[Dataset items]
-*-
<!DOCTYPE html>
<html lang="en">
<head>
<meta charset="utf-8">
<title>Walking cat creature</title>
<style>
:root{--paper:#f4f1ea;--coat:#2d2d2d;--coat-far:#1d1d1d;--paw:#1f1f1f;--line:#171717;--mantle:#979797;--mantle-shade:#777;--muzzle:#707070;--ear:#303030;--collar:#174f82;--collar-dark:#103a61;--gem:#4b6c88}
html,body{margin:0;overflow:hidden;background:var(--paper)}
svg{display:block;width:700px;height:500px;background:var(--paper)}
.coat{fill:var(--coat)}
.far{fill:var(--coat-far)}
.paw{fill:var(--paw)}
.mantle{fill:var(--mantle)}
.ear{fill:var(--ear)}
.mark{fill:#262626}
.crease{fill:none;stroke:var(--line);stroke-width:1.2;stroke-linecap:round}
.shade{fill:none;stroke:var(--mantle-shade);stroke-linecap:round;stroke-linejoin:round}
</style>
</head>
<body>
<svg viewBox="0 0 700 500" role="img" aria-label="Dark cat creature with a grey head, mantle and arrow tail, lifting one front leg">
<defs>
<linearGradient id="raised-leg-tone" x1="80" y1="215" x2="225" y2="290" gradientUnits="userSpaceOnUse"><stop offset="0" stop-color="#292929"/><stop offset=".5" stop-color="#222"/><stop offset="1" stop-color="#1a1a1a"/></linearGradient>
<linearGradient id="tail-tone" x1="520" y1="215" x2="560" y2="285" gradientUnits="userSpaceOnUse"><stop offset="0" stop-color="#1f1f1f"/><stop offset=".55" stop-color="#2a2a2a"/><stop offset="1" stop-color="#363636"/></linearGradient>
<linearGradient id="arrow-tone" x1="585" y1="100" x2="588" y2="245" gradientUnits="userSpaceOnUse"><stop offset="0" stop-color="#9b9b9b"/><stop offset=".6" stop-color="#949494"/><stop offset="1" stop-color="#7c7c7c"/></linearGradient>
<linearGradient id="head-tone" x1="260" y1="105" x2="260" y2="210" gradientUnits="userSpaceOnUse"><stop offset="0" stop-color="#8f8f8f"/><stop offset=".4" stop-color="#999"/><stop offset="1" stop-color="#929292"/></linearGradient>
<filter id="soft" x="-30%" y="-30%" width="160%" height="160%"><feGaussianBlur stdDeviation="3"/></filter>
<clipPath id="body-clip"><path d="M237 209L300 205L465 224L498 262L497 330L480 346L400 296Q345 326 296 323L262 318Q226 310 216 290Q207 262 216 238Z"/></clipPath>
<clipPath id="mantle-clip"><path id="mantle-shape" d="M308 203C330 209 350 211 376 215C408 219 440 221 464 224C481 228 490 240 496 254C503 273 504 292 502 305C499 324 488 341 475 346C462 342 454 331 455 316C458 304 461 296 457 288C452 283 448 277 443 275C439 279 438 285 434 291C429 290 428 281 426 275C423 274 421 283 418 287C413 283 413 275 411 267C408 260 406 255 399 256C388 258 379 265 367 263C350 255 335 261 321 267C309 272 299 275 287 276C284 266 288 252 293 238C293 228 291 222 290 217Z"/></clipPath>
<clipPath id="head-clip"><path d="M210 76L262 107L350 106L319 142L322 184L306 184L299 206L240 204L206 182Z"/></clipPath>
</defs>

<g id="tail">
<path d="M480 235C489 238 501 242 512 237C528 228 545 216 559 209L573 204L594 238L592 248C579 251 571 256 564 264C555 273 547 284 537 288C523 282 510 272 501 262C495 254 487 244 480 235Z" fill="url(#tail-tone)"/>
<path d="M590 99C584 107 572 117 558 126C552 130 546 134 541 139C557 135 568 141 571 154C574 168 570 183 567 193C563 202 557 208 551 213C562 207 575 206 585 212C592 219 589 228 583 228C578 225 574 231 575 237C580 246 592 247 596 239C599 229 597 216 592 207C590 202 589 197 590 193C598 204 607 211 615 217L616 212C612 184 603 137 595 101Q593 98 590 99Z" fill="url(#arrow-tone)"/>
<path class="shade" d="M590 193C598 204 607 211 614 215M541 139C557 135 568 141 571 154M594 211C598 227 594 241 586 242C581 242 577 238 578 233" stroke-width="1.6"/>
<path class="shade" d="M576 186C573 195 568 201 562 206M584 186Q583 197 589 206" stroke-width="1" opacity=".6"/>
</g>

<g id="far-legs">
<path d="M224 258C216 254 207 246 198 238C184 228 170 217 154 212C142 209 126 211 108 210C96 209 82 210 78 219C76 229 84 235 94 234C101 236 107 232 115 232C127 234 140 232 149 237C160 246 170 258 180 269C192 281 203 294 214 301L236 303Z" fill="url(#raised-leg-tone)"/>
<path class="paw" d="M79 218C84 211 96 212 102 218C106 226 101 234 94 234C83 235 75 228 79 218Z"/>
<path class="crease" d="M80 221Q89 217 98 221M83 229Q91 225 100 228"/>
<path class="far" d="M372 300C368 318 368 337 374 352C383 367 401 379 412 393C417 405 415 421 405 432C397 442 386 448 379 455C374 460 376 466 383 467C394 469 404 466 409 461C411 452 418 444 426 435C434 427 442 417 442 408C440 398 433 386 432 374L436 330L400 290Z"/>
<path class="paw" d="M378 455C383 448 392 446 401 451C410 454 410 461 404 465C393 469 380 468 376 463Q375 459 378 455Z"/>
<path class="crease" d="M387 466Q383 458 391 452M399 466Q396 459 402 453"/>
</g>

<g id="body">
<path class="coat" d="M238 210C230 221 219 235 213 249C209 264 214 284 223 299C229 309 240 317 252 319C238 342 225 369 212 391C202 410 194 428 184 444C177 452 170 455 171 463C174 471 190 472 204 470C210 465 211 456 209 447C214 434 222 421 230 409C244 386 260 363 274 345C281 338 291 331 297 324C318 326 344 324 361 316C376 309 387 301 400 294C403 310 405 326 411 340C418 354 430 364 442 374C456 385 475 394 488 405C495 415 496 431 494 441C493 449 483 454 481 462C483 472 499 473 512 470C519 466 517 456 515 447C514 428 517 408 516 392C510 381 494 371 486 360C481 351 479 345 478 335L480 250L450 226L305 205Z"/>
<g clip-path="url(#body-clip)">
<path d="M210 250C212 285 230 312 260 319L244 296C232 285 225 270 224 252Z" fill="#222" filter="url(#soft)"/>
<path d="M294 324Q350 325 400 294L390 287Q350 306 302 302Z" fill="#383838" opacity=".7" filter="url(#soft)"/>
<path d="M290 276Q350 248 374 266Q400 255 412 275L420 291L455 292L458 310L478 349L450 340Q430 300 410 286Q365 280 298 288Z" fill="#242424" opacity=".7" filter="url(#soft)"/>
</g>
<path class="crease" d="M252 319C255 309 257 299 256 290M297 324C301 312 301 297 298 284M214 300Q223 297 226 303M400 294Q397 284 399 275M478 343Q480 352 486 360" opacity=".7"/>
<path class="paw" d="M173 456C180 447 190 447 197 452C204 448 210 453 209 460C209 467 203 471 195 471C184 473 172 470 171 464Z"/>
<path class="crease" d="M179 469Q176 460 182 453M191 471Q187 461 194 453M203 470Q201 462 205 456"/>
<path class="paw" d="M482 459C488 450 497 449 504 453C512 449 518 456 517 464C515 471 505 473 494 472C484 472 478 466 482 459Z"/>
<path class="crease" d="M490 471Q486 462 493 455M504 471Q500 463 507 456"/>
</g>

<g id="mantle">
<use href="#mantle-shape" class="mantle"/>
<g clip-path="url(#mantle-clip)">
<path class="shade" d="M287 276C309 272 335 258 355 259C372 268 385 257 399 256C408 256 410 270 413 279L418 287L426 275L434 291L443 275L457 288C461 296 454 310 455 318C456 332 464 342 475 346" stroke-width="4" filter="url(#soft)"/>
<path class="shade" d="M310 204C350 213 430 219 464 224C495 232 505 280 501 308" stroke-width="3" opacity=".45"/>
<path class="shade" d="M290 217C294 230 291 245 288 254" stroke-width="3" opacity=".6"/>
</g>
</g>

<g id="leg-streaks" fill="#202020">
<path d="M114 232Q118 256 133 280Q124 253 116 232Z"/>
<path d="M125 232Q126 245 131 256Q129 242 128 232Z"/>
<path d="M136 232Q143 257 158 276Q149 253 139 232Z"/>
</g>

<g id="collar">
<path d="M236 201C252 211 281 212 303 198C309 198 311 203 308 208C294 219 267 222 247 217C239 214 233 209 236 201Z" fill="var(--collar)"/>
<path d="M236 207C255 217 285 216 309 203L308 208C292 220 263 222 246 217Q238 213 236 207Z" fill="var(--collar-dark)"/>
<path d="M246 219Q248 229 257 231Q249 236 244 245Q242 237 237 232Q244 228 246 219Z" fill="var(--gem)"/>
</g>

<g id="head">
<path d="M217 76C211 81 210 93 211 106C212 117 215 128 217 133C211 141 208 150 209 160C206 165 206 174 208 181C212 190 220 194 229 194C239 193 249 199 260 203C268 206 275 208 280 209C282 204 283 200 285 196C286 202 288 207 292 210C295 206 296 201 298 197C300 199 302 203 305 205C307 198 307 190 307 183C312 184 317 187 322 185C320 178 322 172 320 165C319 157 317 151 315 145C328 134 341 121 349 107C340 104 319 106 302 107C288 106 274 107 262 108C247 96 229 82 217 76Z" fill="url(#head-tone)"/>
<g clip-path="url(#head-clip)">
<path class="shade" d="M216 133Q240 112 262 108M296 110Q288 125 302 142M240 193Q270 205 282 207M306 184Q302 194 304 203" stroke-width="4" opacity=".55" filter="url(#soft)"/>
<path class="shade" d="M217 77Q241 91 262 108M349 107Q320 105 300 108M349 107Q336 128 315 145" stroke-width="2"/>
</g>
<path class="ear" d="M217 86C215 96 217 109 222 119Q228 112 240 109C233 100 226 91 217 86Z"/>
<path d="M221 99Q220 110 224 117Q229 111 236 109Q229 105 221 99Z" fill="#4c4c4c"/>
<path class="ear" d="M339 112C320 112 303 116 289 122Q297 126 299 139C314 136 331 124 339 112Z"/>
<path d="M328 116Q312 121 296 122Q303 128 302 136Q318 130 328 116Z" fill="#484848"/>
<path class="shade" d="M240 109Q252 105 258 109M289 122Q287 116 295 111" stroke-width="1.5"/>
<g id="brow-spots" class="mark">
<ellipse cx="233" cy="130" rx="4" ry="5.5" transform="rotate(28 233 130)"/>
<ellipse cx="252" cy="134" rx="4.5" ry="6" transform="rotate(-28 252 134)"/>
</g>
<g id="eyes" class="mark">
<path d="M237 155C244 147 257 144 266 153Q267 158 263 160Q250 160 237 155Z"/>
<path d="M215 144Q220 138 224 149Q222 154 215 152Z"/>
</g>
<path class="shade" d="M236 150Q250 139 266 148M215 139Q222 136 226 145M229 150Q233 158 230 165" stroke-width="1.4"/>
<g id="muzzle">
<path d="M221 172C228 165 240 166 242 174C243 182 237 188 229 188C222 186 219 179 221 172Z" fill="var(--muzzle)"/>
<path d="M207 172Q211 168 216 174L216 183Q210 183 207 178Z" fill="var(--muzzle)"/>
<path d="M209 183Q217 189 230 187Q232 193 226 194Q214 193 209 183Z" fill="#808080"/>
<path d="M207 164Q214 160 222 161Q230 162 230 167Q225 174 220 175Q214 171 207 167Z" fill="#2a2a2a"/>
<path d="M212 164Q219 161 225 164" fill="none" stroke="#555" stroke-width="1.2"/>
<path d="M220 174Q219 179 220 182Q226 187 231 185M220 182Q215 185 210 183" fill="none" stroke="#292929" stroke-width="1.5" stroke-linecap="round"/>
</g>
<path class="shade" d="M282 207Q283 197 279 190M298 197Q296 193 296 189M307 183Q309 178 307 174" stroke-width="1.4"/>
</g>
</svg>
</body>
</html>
-*-
**Work request:**
Starting at the line that has "455C383 448 392" and ending at the line that has "250C212 285 230", please write out the lines above exactly, leaving out all others.

**Result of the task:**
<path class="paw" d="M378 455C383 448 392 446 401 451C410 454 410 461 404 465C393 469 380 468 376 463Q375 459 378 455Z"/>
<path class="crease" d="M387 466Q383 458 391 452M399 466Q396 459 402 453"/>
</g>

<g id="body">
<path class="coat" d="M238 210C230 221 219 235 213 249C209 264 214 284 223 299C229 309 240 317 252 319C238 342 225 369 212 391C202 410 194 428 184 444C177 452 170 455 171 463C174 471 190 472 204 470C210 465 211 456 209 447C214 434 222 421 230 409C244 386 260 363 274 345C281 338 291 331 297 324C318 326 344 324 361 316C376 309 387 301 400 294C403 310 405 326 411 340C418 354 430 364 442 374C456 385 475 394 488 405C495 415 496 431 494 441C493 449 483 454 481 462C483 472 499 473 512 470C519 466 517 456 515 447C514 428 517 408 516 392C510 381 494 371 486 360C481 351 479 345 478 335L480 250L450 226L305 205Z"/>
<g clip-path="url(#body-clip)">
<path d="M210 250C212 285 230 312 260 319L244 296C232 285 225 270 224 252Z" fill="#222" filter="url(#soft)"/>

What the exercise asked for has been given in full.